┌─ DATA TO EXAMINE
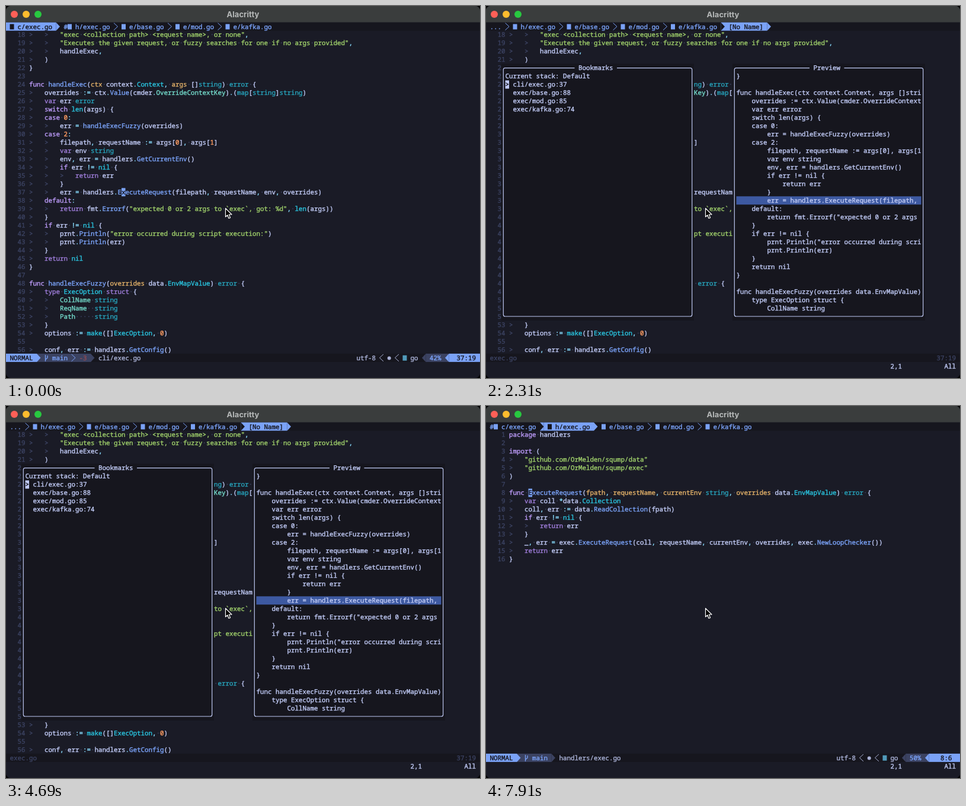
An HTML page with a canvas that plays this animation: 800x628 px, repeating every 8 s.

```html
<!DOCTYPE html>
<html lang="en">
<head>
<meta charset="utf-8">
<title>Terminal</title>
<style>
html, body { margin: 0; width: 800px; height: 628px; overflow: hidden; background: #000; }
canvas { display: block; }
</style>
</head>
<body>
<canvas id="stage" width="800" height="628"></canvas>
<script>
const ctx = document.getElementById('stage').getContext('2d');
const CW = 6.5, CH = 13.98, TOP = 27.7, LOOP = 8000;
const MONO = '10.833px "Noto Sans Mono", "DejaVu Sans Mono", monospace';
const C = {
  bg: '#1a1b26', dark: '#16161e', fg: '#c0caf5', dim: '#3b4261', blue: '#7aa2f7',
  green: '#9ece6a', magenta: '#bb9af7', purple: '#9d7cd8', orange: '#ff9e64',
  cyan: '#2ac3de', builtin: '#27a1b9', yellow: '#e0af68', field: '#73daca',
  op: '#89ddff', soft: '#a9b1d6', select: '#3d59a1', removed: '#914c54', go: '#519aba'
};

const caller = `        "exec <collection path> <request name>, or none",
        "Executes the given request, or fuzzy searches for one if no args provided",
        handleExec,
    )
}

func handleExec(ctx context.Context, args []string) error {
    overrides := ctx.Value(cmder.OverrideContextKey).(map[string]string)
    var err error
    switch len(args) {
    case 0:
        err = handleExecFuzzy(overrides)
    case 2:
        filepath, requestName := args[0], args[1]
        var env string
        env, err = handlers.GetCurrentEnv()
        if err != nil {
            return err
        }
        err = handlers.ExecuteRequest(filepath, requestName, env, overrides)
    default:
        return fmt.Errorf("expected 0 or 2 args to \`exec\`, got: %d", len(args))
    }
    if err != nil {
        prnt.Println("error occurred during script execution:")
        prnt.Println(err)
    }
    return nil
}

func handleExecFuzzy(overrides data.EnvMapValue) error {
    type ExecOption struct {
        CollName string
        ReqName  string
        Path     string
    }
    options := make([]ExecOption, 0)

    conf, err := handlers.GetConfig()`.split('\n');

const callee = `package handlers

import (
    "github.com/OrMelden/sqump/data"
    "github.com/OrMelden/sqump/exec"
)

func ExecuteRequest(fpath, requestName, currentEnv string, overrides data.EnvMapValue) error {
    var coll *data.Collection
    coll, err := data.ReadCollection(fpath)
    if err != nil {
        return err
    }
    _, err = exec.ExecuteRequest(coll, requestName, currentEnv, overrides, exec.NewLoopChecker())
    return err
}`.split('\n');

const words = {
  magenta: 'func package import switch case default if',
  purple: 'var return type struct',
  builtin: 'string error map',
  cyan: 'nil len make Context EnvMapValue ExecOption Collection',
  field: 'OverrideContextKey CollName ReqName Path'
};
const wordColor = new Map();
for (const name in words) for (const w of words[name].split(' ')) wordColor.set(w, C[name]);
const params = /^(ctx|args|overrides|fpath|requestName|currentEnv)$/;

const rowY = row => TOP + row * CH;

function cells(col, row, n, color, rows = 1) {
  ctx.fillStyle = color;
  ctx.fillRect(col * CW, rowY(row), n * CW, rows * CH);
}

// A hairline stroke gives the glyphs a medium weight.
function text(col, row, str, color) {
  ctx.lineWidth = 0.4;
  [...str].forEach((ch, i) => {
    if (ch === ' ') return;
    const x = (col + i) * CW, y = rowY(row) + 10.8;
    ctx.fillStyle = ctx.strokeStyle = ch === '·' ? C.dim : color;
    ctx.fillText(ch, x, y);
    ctx.strokeText(ch, x, y);
  });
}

// Powerline separators: dir 1 points right, -1 points left.
function wedge(col, row, color, dir = 1, solid = true) {
  const x = (col + (dir < 0 ? 1 : 0)) * CW, y = rowY(row);
  ctx.beginPath();
  ctx.moveTo(x, solid ? y : y + 1);
  ctx.lineTo(x + dir * CW, y + CH / 2);
  ctx.lineTo(x, solid ? y + CH : y + CH - 1);
  ctx.fillStyle = ctx.strokeStyle = color;
  ctx.lineWidth = 1;
  if (solid) ctx.fill(); else ctx.stroke();
}

function icon(col, row, color) {
  ctx.fillStyle = color;
  ctx.fillRect(col * CW, rowY(row) + 2.8, 7, 9);
}

function tokenColor(token, line, end) {
  if (token[0] === '"') return C.green;
  if (/^\d+$/.test(token)) return C.orange;
  if (wordColor.has(token)) return wordColor.get(token);
  if (/^\w/.test(token)) {
    if (line[end] === '(') return C.blue;
    return line.startsWith('func') && params.test(token) ? C.yellow : C.fg;
  }
  return /[()[\]{}]/.test(token) ? C.fg : C.op;
}

function code(lines, first) {
  lines.forEach((line, i) => {
    const row = i + 1, indent = line.search(/\S|$/);
    text(0, row, String(first + i).padStart(5), C.dim);
    for (let c = 0; c < indent; c += 4) text(6 + c, row, '>', C.dim);
    for (const m of line.matchAll(/"[^"]*"|\w+|[:!]?=|\S| /g)) {
      if (m.index < indent) continue;
      const end = m.index + m[0].length;
      text(6 + m.index, row, m[0].replace(/ /g, '·'), tokenColor(m[0], line, end));
    }
  });
}

function cursor(col, row, ch, color) {
  cells(col, row, 1, color);
  text(col, row, ch, C.dark);
}

// "■" in a label stands for the file icon.
function tabs(labels, active) {
  cells(0, 0, 124, C.dark);
  let col = 0;
  labels.forEach((label, i) => {
    const on = i === active, end = col + label.length + 2, color = on ? C.dark : C.blue;
    if (on) {
      if (i) {
        cells(col - 1, 0, 1, C.blue);
        wedge(col - 1, 0, C.dark);
      }
      cells(col, 0, end - col, C.blue);
    }
    text(col + 1, 0, label.replace('■', ' '), color);
    const at = label.indexOf('■');
    if (at >= 0) icon(col + 1 + at, 0, color);
    if (on) wedge(end, 0, C.blue);
    else if (i < labels.length - 1 && i + 1 !== active) wedge(end, 0, C.blue, 1, false);
    col = end + 1;
  });
}

function branch(col, row) {
  const x = col * CW + 1.5, y = rowY(row);
  ctx.strokeStyle = C.blue;
  ctx.lineWidth = 1.3;
  ctx.beginPath();
  ctx.moveTo(x, y + 2);
  ctx.lineTo(x, y + 13);
  ctx.moveTo(x, y + 10);
  ctx.lineTo(x + 3.5, y + 7);
  ctx.lineTo(x + 3.5, y + 3);
  ctx.stroke();
}

function status(path, percent, pos, removed) {
  const row = 40, end = removed ? 22 : 17;
  cells(0, row, 124, C.dark);
  cells(8, row, end - 8, C.dim);
  cells(0, row, 8, C.blue);
  wedge(8, row, C.blue);
  wedge(end, row, C.dim);
  text(1, row, 'NORMAL', C.dark);
  branch(10, row);
  text(12, row, 'main', C.blue);
  if (removed) {
    wedge(17, row, C.blue, 1, false);
    text(19, row, removed, C.removed);
  }
  text(end + 2, row, path, C.soft);

  text(91, row, 'utf-8', C.soft);
  wedge(97, row, C.soft, -1, false);
  ctx.fillStyle = C.soft;
  ctx.beginPath();
  ctx.arc(99.5 * CW, rowY(row) + 7.5, 3, 0, 7);
  ctx.fill();
  wedge(101, row, C.soft, -1, false);
  icon(103, row, C.go);
  text(105, row, 'go', C.soft);
  wedge(108, row, C.dim, -1);
  cells(109, row, 6, C.dim);
  text(110, row, percent, C.blue);
  wedge(114, row, C.blue, -1);
  cells(115, row, 9, C.blue);
  text(122 - pos.length, row, pos, C.dark);
}

function idleStatus() {
  cells(0, 40, 124, C.dark);
  text(1, 40, 'exec.go', C.dim);
  text(117, 40, '37:19', C.dim);
}

function panel(col, title) {
  cells(col, 5, 50, C.dark, 31);
  ctx.strokeStyle = C.fg;
  ctx.lineWidth = 1.2;
  ctx.beginPath();
  ctx.roundRect((col + 0.5) * CW, rowY(5.5), 49 * CW, 30 * CH, 3);
  ctx.stroke();
  const start = col + Math.floor((50 - title.length) / 2);
  cells(start - 1, 5, title.length + 2, C.dark);
  text(start, 5, title, C.fg);
}

function popups() {
  panel(4, 'Bookmarks');
  text(5, 6, 'Current stack: Default', C.fg);
  ['cli/exec.go:37', 'exec/base.go:88', 'exec/mod.go:85', 'exec/kafka.go:74']
    .forEach((mark, i) => text(7, 7 + i, mark, C.fg));
  cursor(5, 7, '>', C.fg);

  panel(64, 'Preview');
  cells(65, 21, 48, C.select);
  caller.slice(4, 33).forEach((line, i) => text(65, 6 + i, line.slice(0, 48), C.fg));
}

function titleBar() {
  ctx.fillStyle = '#3a3d3d';
  ctx.fillRect(0, 0, 800, TOP);
  ['#ff5f57', '#febc2e', '#28c840'].forEach((color, i) => {
    ctx.fillStyle = color;
    ctx.beginPath();
    ctx.arc(14 + i * 20, 14, 6, 0, 7);
    ctx.fill();
  });
  ctx.font = 'bold 13px Inter, "Open Sans", sans-serif';
  ctx.textAlign = 'center';
  ctx.fillStyle = '#b6b9b9';
  ctx.fillText('Alacritty', 400, 18.5);
  ctx.textAlign = 'left';
}

function pointer() {
  ctx.beginPath();
  [[370.5, 341.5], [370.5, 356], [373.8, 353], [376, 358.5], [378.6, 357.4], [376.3, 352], [381, 352]]
    .forEach(([x, y]) => ctx.lineTo(x, y));
  ctx.closePath();
  ctx.fillStyle = '#000';
  ctx.strokeStyle = '#fff';
  ctx.lineWidth = 1.2;
  ctx.fill();
  ctx.stroke();
}

const files = ['■ e/base.go', '■ e/mod.go', '■ e/kafka.go'];
const starts = [0, 2100, 5810, 5880, 7420];
const [START, MENU, CLOSING, BACK, JUMPED] = starts.keys();

function draw(state) {
  ctx.fillStyle = C.bg;
  ctx.fillRect(0, 0, 800, 628);
  titleBar();
  ctx.font = MONO;
  ctx.textRendering = 'geometricPrecision';
  ctx.lineJoin = 'round';

  if (state === JUMPED) {
    tabs(['#■ c/exec.go', '■ h/exec.go', ...files], 1);
    code(callee, 1);
    cursor(11, 8, 'E', C.blue);
    status('handlers/exec.go', '50%', '8:6 ');
  } else {
    code(caller, 18);
    cursor(30, 20, 'x', C.blue);
    if (state === MENU || state === CLOSING) {
      tabs(['...', '■ h/exec.go', ...files, '[No Name]'], 5);
      idleStatus();
    } else {
      tabs(['■ c/exec.go', '#■ h/exec.go', ...files], 0);
      status('cli/exec.go', '42%', '37:19', '-3');
    }
    if (state === MENU) popups();
  }
  if (state !== START) {
    text(105, 41, '2,1', C.fg);
    text(119, 41, 'All', C.fg);
  }
  pointer();
}

// Rounded window corners.
ctx.beginPath();
ctx.roundRect(0, 0, 800, 628, 8);
ctx.clip();

let shown = -1;
function tick() {
  const t = performance.now() % LOOP;
  const state = starts.findLastIndex(s => t >= s);
  if (state !== shown) draw(shown = state);
  requestAnimationFrame(tick);
}
tick();
</script>
</body>
</html>
```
└─
*TASK OBJECTIVE*:
Determine how many lines of the material include the string "tick", and give only the resulting number.

*SOLUTION FOR THIS EXERCISE*:
3